[Saved entries]
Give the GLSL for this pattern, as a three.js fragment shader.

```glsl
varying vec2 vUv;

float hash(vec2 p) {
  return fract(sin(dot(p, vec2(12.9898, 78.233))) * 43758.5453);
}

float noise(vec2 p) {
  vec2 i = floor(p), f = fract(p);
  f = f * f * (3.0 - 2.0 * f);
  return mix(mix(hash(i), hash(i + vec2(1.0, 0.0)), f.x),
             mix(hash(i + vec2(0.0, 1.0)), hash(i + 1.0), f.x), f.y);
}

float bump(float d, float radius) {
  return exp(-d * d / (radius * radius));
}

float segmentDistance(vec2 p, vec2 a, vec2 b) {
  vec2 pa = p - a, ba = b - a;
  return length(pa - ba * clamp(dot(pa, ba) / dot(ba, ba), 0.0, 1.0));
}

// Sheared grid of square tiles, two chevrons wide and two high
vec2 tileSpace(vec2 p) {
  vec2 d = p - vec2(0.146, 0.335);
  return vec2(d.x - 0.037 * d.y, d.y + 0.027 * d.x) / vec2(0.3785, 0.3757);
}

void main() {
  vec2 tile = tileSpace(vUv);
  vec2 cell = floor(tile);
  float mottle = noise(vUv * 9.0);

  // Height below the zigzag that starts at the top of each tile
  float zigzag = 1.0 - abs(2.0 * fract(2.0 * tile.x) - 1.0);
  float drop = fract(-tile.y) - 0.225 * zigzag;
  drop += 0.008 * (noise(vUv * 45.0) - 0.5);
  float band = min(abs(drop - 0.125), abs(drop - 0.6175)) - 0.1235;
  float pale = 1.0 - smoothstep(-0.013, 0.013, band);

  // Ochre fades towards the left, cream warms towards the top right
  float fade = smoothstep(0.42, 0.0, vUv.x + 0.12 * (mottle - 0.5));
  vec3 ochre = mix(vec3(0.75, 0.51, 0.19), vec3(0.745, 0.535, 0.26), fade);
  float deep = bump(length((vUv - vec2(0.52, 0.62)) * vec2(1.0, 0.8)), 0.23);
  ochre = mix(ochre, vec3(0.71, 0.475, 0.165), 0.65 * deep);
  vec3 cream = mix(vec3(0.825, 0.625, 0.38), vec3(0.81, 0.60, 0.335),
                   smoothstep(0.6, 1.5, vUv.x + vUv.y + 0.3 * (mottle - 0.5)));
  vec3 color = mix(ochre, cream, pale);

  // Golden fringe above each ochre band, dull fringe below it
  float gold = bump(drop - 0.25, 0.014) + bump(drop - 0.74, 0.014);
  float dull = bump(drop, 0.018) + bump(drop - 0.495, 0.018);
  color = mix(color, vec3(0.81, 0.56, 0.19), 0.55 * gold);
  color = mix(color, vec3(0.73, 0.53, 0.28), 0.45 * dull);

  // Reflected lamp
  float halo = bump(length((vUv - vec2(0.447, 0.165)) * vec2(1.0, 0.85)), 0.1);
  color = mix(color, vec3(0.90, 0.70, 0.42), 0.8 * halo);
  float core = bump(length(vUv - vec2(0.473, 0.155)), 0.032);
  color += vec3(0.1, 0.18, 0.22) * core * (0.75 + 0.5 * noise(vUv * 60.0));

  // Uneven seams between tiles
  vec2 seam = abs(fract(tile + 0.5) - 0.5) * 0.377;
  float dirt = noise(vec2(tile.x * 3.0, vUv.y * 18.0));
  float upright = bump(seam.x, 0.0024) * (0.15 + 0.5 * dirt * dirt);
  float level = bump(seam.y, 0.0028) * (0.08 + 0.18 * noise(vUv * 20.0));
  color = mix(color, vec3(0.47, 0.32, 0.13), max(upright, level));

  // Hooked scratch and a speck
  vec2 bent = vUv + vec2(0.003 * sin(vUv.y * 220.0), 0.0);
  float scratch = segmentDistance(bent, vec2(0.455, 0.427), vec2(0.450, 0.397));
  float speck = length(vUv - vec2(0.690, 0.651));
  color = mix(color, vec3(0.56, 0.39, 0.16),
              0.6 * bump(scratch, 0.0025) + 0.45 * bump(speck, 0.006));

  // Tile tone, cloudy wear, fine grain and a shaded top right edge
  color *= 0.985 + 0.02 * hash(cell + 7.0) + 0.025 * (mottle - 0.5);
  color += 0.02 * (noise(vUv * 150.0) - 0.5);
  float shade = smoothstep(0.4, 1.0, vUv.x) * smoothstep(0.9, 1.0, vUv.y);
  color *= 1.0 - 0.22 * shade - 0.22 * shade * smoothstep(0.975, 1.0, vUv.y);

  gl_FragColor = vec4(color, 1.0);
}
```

*What is required:* On how many lines above does the word "noise" appear? Answer with that figure only.

*Answer box:* 7